george hancock stefanThere is no question that in many parts of the Western world, the size of the church has diminished. There are still large churches but, even in those churches, the loss is felt when people leave because of moving away or to go to a different congregation.

As a professor of church history, I am often asked about the future of the church. “I am not a futurist, I am church historian,” is the evasive answer. However, one can evade only so much. The longer answer is that I am very optimistic when it comes to the church.

I have heard skeptical conversations for many years of my life. When I was a child, I went to one of the largest baptism services we had in our areas. One thousand people came from all of the local villages to this place where we had an open baptism in a large church yard.  As we were traveling from the train to the church, I saw one lady observe the long caravan and say to her companion, “Many are called, but few are chosen.” I told my mother about her negative remarks.

Many years later, I was in Grand Rapids and a missionary was giving a talk right after Mao closed all of the churches in China.

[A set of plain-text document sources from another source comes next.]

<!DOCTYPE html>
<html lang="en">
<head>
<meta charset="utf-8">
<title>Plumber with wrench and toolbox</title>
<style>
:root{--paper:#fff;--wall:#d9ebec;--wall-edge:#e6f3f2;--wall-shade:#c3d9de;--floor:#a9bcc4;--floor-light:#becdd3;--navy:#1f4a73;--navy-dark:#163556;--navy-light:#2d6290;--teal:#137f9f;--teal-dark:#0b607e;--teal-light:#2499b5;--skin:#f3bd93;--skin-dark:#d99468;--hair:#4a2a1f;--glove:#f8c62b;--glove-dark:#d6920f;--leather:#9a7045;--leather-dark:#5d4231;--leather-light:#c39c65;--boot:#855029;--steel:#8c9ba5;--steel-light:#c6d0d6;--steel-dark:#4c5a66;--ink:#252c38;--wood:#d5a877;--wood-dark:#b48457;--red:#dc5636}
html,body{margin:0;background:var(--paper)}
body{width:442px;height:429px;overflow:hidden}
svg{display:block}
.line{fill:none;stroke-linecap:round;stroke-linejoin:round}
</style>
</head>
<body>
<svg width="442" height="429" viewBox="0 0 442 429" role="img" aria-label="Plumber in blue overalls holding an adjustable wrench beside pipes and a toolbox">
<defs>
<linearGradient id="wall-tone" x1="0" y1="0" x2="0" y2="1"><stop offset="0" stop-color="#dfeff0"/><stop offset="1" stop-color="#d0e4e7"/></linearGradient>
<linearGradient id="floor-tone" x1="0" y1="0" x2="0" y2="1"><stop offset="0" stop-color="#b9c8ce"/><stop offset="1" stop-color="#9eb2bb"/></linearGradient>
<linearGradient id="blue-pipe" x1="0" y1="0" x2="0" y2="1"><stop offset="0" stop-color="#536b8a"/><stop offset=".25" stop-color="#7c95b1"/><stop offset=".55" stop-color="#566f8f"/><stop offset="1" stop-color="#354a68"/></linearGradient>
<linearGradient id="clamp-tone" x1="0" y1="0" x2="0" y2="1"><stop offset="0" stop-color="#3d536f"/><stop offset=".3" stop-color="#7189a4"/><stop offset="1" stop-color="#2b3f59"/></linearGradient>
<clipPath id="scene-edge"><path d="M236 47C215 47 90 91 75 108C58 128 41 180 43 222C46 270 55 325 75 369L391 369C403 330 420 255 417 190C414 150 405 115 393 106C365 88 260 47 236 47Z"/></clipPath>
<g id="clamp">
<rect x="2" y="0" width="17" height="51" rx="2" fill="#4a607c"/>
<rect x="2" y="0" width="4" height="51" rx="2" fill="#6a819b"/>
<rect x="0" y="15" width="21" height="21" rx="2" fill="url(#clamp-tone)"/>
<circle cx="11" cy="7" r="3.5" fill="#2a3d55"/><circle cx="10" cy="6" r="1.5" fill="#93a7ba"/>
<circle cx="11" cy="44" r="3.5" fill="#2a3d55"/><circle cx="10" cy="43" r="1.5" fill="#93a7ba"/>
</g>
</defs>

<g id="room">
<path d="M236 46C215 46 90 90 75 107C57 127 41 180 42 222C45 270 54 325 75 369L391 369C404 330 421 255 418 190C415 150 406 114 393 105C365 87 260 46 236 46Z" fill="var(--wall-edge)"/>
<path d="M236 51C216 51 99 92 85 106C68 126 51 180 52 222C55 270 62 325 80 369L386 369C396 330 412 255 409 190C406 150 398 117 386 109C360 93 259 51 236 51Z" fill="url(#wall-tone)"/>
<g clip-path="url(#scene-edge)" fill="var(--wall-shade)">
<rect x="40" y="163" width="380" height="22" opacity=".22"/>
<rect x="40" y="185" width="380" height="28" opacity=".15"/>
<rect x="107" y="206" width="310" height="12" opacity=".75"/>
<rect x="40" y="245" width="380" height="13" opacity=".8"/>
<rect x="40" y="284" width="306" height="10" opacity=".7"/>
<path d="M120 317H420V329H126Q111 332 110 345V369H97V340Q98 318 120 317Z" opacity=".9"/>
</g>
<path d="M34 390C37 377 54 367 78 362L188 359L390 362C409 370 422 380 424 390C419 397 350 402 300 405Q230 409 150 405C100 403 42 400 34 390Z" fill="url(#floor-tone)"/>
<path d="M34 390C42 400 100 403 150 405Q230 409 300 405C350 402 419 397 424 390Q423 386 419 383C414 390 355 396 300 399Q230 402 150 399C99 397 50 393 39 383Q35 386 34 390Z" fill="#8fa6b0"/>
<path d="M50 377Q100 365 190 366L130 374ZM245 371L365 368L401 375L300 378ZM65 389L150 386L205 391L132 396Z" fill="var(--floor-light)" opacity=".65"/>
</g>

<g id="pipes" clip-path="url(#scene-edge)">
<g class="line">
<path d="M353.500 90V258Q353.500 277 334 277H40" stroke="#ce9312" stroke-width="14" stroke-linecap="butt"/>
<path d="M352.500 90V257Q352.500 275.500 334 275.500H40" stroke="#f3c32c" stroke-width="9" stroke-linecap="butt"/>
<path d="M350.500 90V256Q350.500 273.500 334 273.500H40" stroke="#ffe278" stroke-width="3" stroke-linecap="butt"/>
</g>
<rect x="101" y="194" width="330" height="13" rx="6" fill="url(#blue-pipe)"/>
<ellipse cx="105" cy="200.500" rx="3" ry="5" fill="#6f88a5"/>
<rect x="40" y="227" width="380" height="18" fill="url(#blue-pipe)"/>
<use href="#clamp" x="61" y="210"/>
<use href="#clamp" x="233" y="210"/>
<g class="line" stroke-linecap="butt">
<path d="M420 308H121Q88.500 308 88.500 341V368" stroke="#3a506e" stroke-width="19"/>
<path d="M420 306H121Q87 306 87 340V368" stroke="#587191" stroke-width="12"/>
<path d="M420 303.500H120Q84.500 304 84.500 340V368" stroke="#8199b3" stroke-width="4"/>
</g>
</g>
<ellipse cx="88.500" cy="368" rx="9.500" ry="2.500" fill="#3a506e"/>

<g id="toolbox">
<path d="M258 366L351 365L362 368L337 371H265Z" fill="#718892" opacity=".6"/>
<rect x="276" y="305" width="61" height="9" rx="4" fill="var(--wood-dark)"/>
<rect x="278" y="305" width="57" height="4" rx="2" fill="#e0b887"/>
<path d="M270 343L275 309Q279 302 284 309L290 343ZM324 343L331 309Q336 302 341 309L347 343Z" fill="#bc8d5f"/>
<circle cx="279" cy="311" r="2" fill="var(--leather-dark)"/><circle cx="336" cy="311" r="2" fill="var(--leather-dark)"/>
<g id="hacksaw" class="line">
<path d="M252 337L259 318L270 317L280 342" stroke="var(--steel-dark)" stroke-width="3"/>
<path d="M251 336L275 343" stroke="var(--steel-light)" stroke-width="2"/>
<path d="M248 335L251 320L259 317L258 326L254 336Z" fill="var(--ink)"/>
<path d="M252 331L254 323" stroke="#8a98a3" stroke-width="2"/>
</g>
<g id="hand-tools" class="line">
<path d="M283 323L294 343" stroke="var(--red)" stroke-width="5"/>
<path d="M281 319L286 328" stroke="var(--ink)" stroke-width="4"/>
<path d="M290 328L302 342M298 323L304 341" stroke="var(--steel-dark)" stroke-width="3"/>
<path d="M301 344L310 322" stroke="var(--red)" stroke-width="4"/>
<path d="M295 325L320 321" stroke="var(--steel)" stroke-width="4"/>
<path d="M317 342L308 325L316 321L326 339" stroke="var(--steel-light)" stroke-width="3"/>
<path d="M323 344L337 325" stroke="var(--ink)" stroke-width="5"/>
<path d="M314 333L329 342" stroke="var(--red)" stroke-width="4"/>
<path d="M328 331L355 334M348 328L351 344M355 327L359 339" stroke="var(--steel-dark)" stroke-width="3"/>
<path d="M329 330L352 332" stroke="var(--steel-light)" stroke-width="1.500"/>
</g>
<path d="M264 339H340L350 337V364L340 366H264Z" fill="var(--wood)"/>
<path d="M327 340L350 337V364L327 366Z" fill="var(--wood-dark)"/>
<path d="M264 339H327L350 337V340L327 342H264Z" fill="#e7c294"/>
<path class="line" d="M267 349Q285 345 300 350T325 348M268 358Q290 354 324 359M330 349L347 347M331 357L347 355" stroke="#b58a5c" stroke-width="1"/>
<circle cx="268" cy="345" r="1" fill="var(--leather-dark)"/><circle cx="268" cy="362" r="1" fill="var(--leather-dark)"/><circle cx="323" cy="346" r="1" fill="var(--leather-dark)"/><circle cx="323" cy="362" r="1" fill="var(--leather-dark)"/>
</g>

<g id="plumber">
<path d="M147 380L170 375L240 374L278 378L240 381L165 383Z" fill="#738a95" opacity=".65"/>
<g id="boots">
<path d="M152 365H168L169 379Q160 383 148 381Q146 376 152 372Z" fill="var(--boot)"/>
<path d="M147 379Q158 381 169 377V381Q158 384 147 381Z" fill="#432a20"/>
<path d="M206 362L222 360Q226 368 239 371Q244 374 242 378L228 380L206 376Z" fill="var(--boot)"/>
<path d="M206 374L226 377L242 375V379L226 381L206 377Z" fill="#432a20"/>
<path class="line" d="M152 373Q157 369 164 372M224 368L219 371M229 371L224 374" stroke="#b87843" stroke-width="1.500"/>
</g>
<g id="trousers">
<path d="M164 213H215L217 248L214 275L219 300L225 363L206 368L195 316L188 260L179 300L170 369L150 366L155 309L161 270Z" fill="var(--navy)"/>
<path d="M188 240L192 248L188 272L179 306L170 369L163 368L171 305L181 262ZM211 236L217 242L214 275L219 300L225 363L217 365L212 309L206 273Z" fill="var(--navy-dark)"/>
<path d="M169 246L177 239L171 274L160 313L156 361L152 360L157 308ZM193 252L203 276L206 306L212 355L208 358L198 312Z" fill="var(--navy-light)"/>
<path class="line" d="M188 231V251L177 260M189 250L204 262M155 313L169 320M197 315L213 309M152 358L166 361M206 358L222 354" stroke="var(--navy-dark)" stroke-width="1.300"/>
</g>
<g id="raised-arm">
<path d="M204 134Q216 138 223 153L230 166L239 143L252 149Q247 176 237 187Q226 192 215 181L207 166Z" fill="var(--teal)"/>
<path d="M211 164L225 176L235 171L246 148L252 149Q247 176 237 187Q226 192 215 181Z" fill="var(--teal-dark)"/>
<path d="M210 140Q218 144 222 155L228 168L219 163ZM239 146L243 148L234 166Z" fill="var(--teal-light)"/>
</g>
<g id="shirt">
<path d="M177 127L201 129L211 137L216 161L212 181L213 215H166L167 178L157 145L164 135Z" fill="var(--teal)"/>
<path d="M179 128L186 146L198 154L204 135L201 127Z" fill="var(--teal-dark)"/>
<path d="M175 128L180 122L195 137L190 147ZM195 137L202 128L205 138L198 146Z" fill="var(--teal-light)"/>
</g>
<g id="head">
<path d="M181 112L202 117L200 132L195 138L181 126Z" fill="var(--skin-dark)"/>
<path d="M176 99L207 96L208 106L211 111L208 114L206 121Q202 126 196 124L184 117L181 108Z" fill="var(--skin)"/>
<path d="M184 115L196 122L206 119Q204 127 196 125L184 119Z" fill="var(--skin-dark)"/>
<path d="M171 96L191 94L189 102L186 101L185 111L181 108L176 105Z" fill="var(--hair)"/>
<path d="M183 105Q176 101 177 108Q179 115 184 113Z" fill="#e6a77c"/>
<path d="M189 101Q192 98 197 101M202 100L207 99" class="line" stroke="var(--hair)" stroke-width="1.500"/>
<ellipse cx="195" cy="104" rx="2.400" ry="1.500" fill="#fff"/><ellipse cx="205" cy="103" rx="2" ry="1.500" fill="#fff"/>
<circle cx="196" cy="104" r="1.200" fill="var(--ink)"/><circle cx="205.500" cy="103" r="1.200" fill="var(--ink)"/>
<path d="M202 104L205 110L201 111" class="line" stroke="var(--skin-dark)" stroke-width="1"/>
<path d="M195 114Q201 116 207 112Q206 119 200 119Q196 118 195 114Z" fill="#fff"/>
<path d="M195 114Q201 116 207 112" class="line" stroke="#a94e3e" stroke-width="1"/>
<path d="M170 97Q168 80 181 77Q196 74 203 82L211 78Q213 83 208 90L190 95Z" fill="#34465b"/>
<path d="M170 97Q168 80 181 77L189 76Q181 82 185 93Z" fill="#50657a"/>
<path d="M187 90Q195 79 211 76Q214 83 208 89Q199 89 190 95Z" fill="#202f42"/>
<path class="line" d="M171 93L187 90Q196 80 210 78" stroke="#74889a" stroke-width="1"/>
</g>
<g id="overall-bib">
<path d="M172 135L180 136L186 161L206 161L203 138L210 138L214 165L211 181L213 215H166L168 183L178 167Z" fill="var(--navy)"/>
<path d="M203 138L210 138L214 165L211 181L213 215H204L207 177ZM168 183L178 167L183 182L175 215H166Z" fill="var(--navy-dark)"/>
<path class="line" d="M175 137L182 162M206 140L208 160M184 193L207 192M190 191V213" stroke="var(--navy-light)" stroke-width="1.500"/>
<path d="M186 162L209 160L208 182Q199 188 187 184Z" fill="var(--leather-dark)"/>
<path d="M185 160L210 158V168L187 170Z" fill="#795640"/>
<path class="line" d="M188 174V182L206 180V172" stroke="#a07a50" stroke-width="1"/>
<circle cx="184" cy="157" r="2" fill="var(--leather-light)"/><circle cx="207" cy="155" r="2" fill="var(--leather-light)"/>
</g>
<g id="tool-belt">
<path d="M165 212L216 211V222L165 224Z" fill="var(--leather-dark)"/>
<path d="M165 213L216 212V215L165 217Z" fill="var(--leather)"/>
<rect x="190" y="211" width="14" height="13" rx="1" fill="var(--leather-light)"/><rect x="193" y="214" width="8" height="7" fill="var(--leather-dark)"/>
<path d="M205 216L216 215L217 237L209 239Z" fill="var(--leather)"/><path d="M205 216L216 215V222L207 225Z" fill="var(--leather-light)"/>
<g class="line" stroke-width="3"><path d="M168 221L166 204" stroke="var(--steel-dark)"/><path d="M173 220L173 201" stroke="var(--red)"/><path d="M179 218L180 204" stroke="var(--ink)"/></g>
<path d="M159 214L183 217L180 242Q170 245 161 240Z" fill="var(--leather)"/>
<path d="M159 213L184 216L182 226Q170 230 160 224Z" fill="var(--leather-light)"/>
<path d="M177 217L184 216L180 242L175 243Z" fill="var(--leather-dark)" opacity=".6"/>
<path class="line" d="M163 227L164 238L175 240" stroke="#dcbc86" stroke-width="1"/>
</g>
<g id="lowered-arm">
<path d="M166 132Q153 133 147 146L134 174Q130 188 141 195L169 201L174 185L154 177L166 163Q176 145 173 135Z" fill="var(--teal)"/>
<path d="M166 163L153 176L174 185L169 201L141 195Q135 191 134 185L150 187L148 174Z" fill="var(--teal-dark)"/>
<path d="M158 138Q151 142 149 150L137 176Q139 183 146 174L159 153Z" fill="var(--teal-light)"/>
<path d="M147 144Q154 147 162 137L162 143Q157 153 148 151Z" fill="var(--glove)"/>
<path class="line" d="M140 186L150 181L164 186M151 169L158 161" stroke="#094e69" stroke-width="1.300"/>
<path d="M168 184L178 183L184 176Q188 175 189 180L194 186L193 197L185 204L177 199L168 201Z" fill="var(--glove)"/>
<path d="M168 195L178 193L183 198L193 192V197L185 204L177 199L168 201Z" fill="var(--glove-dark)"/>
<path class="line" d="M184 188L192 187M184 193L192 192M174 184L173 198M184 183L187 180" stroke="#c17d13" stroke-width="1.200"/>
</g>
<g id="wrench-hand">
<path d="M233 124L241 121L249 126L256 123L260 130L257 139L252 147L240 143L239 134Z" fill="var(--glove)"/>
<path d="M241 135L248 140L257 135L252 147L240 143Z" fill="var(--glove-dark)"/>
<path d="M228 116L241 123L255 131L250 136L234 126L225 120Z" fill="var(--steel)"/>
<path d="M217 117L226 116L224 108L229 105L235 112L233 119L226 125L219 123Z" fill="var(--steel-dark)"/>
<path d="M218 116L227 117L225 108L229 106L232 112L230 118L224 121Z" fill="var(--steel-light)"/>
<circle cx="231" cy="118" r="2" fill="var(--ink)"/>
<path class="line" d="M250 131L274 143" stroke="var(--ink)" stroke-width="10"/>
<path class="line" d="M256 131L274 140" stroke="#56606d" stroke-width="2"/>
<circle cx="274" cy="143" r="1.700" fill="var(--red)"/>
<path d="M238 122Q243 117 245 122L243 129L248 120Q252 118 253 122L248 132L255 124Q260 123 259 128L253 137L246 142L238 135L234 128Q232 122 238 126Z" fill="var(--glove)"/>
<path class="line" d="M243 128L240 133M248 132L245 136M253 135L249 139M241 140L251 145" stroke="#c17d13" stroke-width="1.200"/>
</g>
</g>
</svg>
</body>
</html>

There was not even a church open as a museum. Thousands of believers were in jail, the Red Army youth was destroying all vestiges of capitalism and Christianity, and this speaker asked if we will find any believers in China if those church doors were opened again. The rule of Mao and his cohort did come to an end and when the doors opened, the churches were filled with young people who found Marxism empty.

I view the church of Jesus Christ in a very positive light, even though I have heard some very negative interpretations. My reasons for being positive are threefold:

Jesus has always been faithful to us. When He comes again, I believe He will find many who sought to imitate His faithfulness because He is the Faithful One.